* ACTIVITY:
Among the entries, which lines carry the string "radius"? Copy every one.

* MATERIAL PROVIDED:
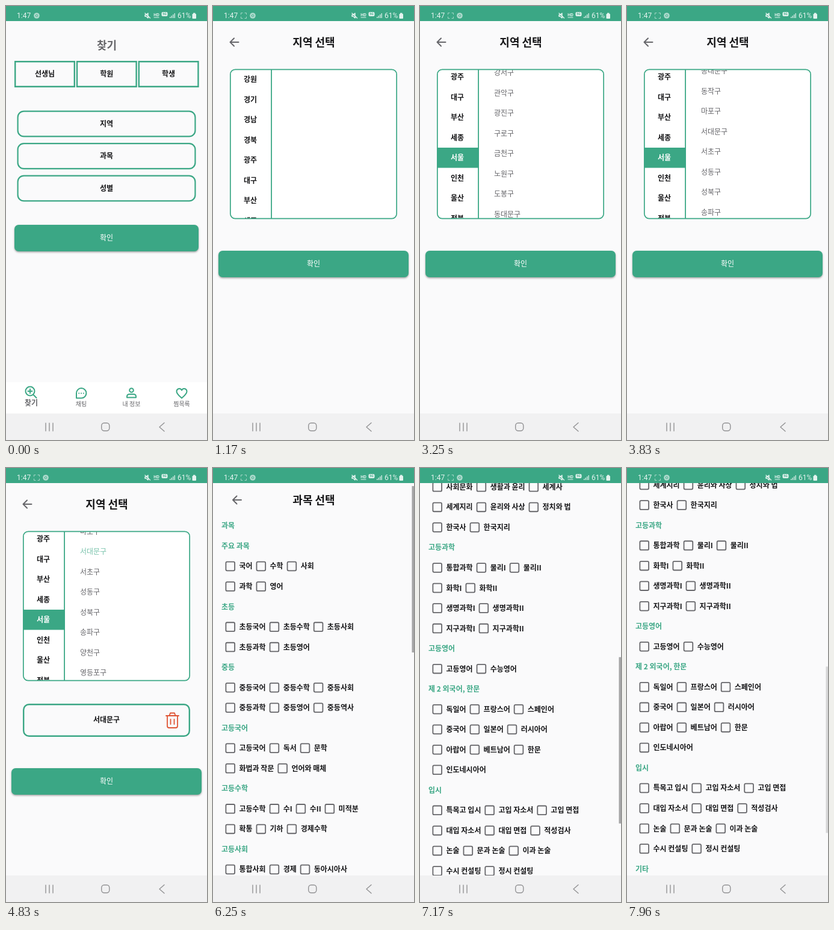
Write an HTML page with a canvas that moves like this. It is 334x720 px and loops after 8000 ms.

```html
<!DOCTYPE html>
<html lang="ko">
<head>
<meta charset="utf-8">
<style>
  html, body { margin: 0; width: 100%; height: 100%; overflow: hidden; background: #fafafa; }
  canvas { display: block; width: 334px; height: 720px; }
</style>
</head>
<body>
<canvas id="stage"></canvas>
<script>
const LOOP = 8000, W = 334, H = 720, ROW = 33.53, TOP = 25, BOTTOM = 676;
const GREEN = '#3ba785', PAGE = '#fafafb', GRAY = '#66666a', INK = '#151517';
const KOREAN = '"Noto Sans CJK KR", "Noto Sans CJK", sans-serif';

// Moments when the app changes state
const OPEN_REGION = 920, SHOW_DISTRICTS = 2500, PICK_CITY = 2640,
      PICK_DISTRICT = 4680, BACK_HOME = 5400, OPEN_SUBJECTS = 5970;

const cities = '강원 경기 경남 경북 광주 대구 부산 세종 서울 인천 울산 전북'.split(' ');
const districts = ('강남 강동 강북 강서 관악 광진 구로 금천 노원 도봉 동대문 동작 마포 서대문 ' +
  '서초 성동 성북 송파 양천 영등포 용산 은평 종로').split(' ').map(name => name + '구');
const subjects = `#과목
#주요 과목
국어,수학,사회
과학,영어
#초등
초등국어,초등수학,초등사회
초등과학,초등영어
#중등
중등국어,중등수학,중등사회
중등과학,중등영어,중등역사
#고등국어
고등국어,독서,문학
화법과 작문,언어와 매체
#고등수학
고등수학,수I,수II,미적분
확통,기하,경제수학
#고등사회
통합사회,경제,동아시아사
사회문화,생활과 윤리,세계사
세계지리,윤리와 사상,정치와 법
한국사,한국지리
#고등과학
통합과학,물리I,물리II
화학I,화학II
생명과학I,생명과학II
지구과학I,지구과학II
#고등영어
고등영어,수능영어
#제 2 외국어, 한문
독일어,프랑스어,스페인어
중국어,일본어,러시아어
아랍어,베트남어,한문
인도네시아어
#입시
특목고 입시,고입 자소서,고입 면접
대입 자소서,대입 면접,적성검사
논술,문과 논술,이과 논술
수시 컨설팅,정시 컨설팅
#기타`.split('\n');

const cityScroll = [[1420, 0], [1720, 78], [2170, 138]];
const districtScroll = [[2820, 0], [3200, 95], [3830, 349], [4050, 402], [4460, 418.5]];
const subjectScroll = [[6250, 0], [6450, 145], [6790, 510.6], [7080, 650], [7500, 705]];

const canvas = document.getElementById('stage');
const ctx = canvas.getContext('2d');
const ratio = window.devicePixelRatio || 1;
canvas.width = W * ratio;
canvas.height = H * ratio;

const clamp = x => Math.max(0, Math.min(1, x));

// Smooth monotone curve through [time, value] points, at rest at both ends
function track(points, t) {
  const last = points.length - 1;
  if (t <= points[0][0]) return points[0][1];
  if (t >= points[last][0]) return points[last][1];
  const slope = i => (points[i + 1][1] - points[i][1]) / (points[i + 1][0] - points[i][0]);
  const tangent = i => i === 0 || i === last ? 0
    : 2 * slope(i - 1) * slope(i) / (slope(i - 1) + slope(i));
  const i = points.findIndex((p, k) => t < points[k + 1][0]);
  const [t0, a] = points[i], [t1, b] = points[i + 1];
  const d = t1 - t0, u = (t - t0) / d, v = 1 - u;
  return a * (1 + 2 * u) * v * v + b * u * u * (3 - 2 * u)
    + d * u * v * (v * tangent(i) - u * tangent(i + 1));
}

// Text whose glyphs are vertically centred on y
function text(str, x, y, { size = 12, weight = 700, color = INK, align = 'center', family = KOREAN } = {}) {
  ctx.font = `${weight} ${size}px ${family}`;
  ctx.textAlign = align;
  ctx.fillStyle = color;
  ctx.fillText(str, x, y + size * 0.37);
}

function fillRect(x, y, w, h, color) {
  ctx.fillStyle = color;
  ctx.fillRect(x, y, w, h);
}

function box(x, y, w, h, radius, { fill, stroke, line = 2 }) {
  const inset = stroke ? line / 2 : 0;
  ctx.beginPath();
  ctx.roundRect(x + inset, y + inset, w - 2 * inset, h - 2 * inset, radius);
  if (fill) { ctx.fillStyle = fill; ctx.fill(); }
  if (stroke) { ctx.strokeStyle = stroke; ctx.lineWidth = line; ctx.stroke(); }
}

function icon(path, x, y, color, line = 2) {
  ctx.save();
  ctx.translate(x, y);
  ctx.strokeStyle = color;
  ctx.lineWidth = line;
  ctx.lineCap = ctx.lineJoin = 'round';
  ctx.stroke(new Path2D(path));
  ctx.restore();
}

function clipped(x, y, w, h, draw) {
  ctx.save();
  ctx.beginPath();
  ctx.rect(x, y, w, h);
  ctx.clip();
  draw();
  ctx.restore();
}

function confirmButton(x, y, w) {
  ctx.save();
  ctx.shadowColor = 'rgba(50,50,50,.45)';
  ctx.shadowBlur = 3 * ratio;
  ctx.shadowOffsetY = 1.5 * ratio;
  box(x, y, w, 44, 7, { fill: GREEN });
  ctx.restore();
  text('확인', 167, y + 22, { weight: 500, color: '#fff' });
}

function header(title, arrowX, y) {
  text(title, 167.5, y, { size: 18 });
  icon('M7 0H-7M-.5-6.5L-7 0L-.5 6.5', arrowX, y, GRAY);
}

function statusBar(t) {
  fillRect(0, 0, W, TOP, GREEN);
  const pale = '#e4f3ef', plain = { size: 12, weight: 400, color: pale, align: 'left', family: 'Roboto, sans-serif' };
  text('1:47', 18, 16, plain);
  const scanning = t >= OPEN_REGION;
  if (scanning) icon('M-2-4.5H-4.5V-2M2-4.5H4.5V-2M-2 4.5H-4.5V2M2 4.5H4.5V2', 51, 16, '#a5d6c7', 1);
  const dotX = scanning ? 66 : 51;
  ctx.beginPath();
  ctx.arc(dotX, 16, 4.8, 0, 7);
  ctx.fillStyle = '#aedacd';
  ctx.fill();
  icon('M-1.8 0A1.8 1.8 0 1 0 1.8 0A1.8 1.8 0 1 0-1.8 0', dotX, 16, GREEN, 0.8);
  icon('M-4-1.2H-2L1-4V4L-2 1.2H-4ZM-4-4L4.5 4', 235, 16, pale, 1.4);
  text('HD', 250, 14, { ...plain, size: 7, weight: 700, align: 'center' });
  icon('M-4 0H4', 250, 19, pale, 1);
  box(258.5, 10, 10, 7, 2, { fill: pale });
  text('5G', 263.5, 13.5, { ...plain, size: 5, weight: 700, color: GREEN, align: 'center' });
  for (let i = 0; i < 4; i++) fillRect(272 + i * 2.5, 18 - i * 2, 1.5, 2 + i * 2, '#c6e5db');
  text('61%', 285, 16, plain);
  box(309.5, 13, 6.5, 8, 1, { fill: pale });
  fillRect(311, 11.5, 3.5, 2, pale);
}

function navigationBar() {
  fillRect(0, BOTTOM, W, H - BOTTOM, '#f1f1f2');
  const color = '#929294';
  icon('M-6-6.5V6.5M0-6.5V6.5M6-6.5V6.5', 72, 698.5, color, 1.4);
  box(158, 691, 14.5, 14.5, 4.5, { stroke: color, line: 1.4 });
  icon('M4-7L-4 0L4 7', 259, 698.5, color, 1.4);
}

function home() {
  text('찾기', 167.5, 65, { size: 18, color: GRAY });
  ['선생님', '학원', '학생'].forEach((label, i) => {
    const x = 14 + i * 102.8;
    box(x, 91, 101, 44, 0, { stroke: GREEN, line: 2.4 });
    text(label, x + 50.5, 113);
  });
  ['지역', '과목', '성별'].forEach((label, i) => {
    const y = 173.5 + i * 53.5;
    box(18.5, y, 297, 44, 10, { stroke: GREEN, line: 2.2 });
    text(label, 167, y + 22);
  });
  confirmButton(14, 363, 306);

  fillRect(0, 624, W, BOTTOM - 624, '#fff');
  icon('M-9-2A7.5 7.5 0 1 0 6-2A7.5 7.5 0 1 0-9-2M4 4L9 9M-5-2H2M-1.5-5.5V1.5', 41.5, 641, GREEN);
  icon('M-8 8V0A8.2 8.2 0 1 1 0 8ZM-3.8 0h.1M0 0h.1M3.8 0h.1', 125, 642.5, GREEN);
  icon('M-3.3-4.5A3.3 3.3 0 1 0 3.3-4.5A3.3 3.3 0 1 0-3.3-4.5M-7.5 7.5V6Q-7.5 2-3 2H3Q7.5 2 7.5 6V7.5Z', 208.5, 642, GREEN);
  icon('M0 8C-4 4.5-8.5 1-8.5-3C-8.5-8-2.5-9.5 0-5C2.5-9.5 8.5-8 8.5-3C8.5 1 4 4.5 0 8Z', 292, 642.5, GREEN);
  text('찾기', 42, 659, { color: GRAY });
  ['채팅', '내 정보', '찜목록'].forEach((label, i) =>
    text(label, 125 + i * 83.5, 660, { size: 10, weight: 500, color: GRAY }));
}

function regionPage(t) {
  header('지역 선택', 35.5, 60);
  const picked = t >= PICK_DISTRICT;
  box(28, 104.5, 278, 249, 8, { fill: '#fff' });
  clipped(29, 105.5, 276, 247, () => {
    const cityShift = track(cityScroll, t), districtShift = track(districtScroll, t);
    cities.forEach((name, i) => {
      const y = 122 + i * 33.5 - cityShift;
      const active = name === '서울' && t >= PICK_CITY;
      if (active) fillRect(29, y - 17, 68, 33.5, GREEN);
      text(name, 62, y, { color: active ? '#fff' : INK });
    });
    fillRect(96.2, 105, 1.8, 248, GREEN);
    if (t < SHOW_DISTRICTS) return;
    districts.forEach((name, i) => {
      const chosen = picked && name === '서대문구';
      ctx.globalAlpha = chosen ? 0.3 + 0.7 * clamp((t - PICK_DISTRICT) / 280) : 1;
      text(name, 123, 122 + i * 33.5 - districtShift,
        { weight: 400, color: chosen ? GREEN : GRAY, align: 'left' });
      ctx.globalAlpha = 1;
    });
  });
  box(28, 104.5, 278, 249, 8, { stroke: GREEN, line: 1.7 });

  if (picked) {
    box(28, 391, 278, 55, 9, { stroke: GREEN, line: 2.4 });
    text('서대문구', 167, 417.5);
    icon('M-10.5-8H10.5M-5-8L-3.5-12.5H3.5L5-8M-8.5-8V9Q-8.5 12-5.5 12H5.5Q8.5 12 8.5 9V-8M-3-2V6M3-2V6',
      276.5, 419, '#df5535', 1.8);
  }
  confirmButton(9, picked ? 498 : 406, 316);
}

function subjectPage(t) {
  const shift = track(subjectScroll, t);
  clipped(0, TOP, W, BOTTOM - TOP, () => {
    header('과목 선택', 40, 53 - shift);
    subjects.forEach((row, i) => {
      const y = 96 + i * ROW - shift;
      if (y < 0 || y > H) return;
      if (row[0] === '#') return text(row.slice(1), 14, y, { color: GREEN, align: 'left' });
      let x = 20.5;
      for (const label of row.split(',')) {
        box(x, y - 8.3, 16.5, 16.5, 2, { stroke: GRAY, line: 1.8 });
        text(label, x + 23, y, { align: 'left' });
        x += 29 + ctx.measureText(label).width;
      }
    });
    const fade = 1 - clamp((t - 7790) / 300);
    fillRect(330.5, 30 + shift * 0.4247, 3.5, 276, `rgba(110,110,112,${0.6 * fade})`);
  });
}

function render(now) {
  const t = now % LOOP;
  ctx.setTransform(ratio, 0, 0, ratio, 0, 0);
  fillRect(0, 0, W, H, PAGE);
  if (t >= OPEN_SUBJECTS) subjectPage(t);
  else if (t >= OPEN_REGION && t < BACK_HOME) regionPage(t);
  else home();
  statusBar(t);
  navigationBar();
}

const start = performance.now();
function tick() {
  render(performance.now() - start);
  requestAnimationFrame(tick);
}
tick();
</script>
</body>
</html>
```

* REPLY TO THE EXERCISE:
function box(x, y, w, h, radius, { fill, stroke, line = 2 }) {
  ctx.roundRect(x + inset, y + inset, w - 2 * inset, h - 2 * inset, radius);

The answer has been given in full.